**TASK ITEM:** Could you repeat, exactly and with no pictures, only the lines from the start of the records through the line containing "--mat:#93a950; --mouse:#fff; --mouse-shade:#e6eae8;"?
[EXERCISE MATERIALS Boundary: Start]
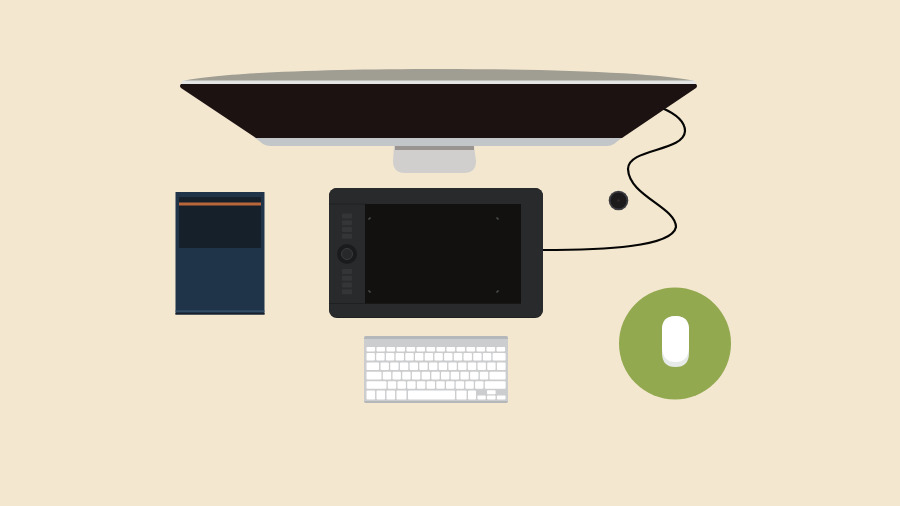
<!DOCTYPE html>
<html lang="en">
<head>
<meta charset="utf-8">
<title>Desk from above</title>
<style>
:root{
  --desk:#f3e7cf;
  --monitor-back:#a09d93; --monitor-edge:#e3e5e4; --screen:#1c1211; --chin:#c2c6c8;
  --stand:#d0cfcd; --stand-shade:#999490;
  --cable:#050505;
  --tablet:#292a2c; --tablet-edge:#1f2022; --tablet-area:#121110; --tablet-key:#343537; --tablet-mark:#66676a;
  --book:#203449; --book-dark:#16202a; --book-line:#3c5873; --book-band:#b9663a;
  --keyboard:#cccdcf; --keyboard-top:#b5b8bb; --key:#fff;
  --mat:#93a950; --mouse:#fff; --mouse-shade:#e6eae8;
  --puck:#1d1a1b; --puck-rim:#3b3b40;
}
html,body{margin:0;height:100%;overflow:hidden;background:var(--desk)}
svg{display:block;width:900px;height:506px}
.desk{fill:var(--desk)}
.keys{fill:var(--key)}
.cable{fill:none;stroke:var(--cable);stroke-width:2.2;stroke-linecap:round}
.tablet-keys{fill:var(--tablet-key)}
.marks{fill:none;stroke:var(--tablet-mark);stroke-width:.8}
</style>
</head>
<body>
<svg viewBox="0 0 900 506" role="img" aria-label="Desk seen from above with monitor, drawing tablet, notebook, keyboard and mouse">
  <defs>
    <rect id="key" width="8.4" height="7.6" rx="1"/>
    <rect id="key-small" width="8.6" height="4.4" rx=".8"/>
    <g id="five-keys">
      <use href="#key"/><use href="#key" x="9.7"/><use href="#key" x="19.4"/><use href="#key" x="29.1"/><use href="#key" x="38.8"/>
    </g>
    <g id="seven-small">
      <use href="#key-small"/><use href="#key-small" x="10"/><use href="#key-small" x="20"/><use href="#key-small" x="30"/><use href="#key-small" x="40"/><use href="#key-small" x="50"/><use href="#key-small" x="60"/>
    </g>
    <g id="express-keys">
      <rect width="10" height="5" rx="1"/><rect y="6.8" width="10" height="5" rx="1"/><rect y="13.5" width="10" height="5" rx="1"/><rect y="20.2" width="10" height="5" rx="1"/>
    </g>
  </defs>

  <rect class="desk" width="900" height="506"/>

  <path class="cable" d="M662 108C676 114 685 122 685 131C684 152 628 148 628 169C629 196 676 207 676 227C672 247 604 250 542 250"/>

  <g id="monitor">
    <path fill="var(--stand)" d="M394 146H474L476 161Q476 173 464 173H405Q393 173 393 161Z"/>
    <path fill="var(--stand-shade)" d="M395 146H474V150H395Z"/>
    <path fill="var(--monitor-back)" d="M183 81C215 73 325 69 439 69S661 73 694 81Z"/>
    <path fill="var(--monitor-edge)" d="M183 80.5H694L697 85H180Z"/>
    <path fill="var(--chin)" d="M254 137H623L614 144Q611 146 607 146H271Q266 146 263 144Z"/>
    <path fill="var(--screen)" d="M181 84H696Q698 86 696 88L622 138H256L181 88Q179 86 181 84Z"/>
  </g>

  <g id="notebook">
    <rect x="175.500" y="192" width="89" height="122.500" fill="var(--book)"/>
    <rect x="179" y="197" width="82" height="51" rx="1" fill="var(--book-dark)"/>
    <rect x="179" y="202.500" width="82" height="3" fill="var(--book-band)"/>
    <rect x="175.500" y="310.500" width="89" height="1.200" fill="var(--book-line)"/>
    <rect x="175.500" y="313" width="89" height="1.500" fill="var(--book-dark)"/>
  </g>

  <g id="tablet">
    <rect x="329" y="188" width="214" height="130" rx="8" fill="var(--tablet-edge)"/>
    <rect x="329" y="188" width="214" height="129" rx="8" fill="var(--tablet)"/>
    <path d="M329 204H366M329 303.500H521" stroke="var(--tablet-edge)"/>
    <rect x="365" y="204" width="156" height="99.500" fill="var(--tablet-area)"/>
    <g class="tablet-keys">
      <use href="#express-keys" x="342" y="213.500"/>
      <use href="#express-keys" x="342" y="269"/>
    </g>
    <circle cx="347" cy="254" r="10" fill="#1a1b1c"/>
    <circle cx="347" cy="254" r="5.500" fill="#27282a" stroke="#3a3b3d"/>
    <path class="marks" d="M369 220V218H371M496 218H498V220M369 290V292H371M496 292H498V290"/>
  </g>

  <g id="keyboard">
    <rect x="364" y="336" width="144" height="67" rx="2" fill="var(--keyboard)"/>
    <path fill="var(--keyboard-top)" d="M364 339V338Q364 336 366 336H506Q508 336 508 338V339Z"/>
    <path fill="var(--keyboard-top)" d="M364 401H508Q508 403 506 403H366Q364 403 364 401Z"/>
    <g class="keys">
      <use href="#seven-small" x="366.500" y="347"/>
      <use href="#seven-small" x="436.500" y="347"/>

      <use href="#five-keys" x="366.500" y="353"/>
      <use href="#five-keys" x="415" y="353"/>
      <use href="#key" x="463.500" y="353"/>
      <use href="#key" x="473.200" y="353"/>
      <use href="#key" x="482.900" y="353"/>
      <rect x="492.600" y="353" width="13" height="7.600" rx="1"/>

      <rect x="366.500" y="362.400" width="12.600" height="7.600" rx="1"/>
      <use href="#five-keys" x="380.500" y="362.400"/>
      <use href="#five-keys" x="429" y="362.400"/>
      <use href="#key" x="477.500" y="362.400"/>
      <use href="#key" x="487.200" y="362.400"/>
      <rect x="496.900" y="362.400" width="8.700" height="7.600" rx="1"/>

      <rect x="366.500" y="371.800" width="15" height="7.600" rx="1"/>
      <use href="#five-keys" x="382.800" y="371.800"/>
      <use href="#five-keys" x="431.300" y="371.800"/>
      <use href="#key" x="479.800" y="371.800"/>
      <rect x="489.500" y="371.800" width="16.100" height="7.600" rx="1"/>

      <rect x="366.500" y="381.200" width="20" height="7.600" rx="1"/>
      <use href="#five-keys" x="387.800" y="381.200"/>
      <use href="#five-keys" x="436.300" y="381.200"/>
      <rect x="484.800" y="381.200" width="20.800" height="7.600" rx="1"/>

      <rect x="366.500" y="390.600" width="8.600" height="8.800" rx="1"/>
      <rect x="376.500" y="390.600" width="8.600" height="8.800" rx="1"/>
      <rect x="386.500" y="390.600" width="8.600" height="8.800" rx="1"/>
      <rect x="396.500" y="390.600" width="10" height="8.800" rx="1"/>
      <rect x="408" y="390.600" width="47" height="8.800" rx="1"/>
      <rect x="456.400" y="390.600" width="10.200" height="8.800" rx="1"/>
      <rect x="468" y="390.600" width="8" height="8.800" rx="1"/>
      <rect x="487" y="390.300" width="8.600" height="4" rx=".8"/>
      <rect x="477.400" y="395.600" width="8.400" height="3.800" rx=".8"/>
      <rect x="487" y="395.600" width="8.600" height="3.800" rx=".8"/>
      <rect x="496.900" y="395.600" width="8.700" height="3.800" rx=".8"/>
    </g>
  </g>

  <g id="puck">
    <circle cx="618.500" cy="200.500" r="9.800" fill="var(--puck-rim)"/>
    <circle cx="618.500" cy="200.500" r="8" fill="var(--puck)"/>
    <circle cx="618.500" cy="200.500" r="1.200" fill="#322a2a"/>
  </g>

  <g id="mouse">
    <circle cx="675" cy="343.500" r="56" fill="var(--mat)"/>
    <path fill="var(--mouse-shade)" d="M662 330Q662 316 675.500 316T689 330V353Q689 367 675.500 367T662 353Z"/>
    <path fill="var(--mouse)" d="M662 330Q662 316 675.500 316T689 330V348Q688 362 675.500 362T662 348Z"/>
  </g>
</svg>
</body>
</html>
[EXERCISE MATERIALS Boundary: End]
**PROBLEM SOLUTION:**
<!DOCTYPE html>
<html lang="en">
<head>
<meta charset="utf-8">
<title>Desk from above</title>
<style>
:root{
  --desk:#f3e7cf;
  --monitor-back:#a09d93; --monitor-edge:#e3e5e4; --screen:#1c1211; --chin:#c2c6c8;
  --stand:#d0cfcd; --stand-shade:#999490;
  --cable:#050505;
  --tablet:#292a2c; --tablet-edge:#1f2022; --tablet-area:#121110; --tablet-key:#343537; --tablet-mark:#66676a;
  --book:#203449; --book-dark:#16202a; --book-line:#3c5873; --book-band:#b9663a;
  --keyboard:#cccdcf; --keyboard-top:#b5b8bb; --key:#fff;
  --mat:#93a950; --mouse:#fff; --mouse-shade:#e6eae8;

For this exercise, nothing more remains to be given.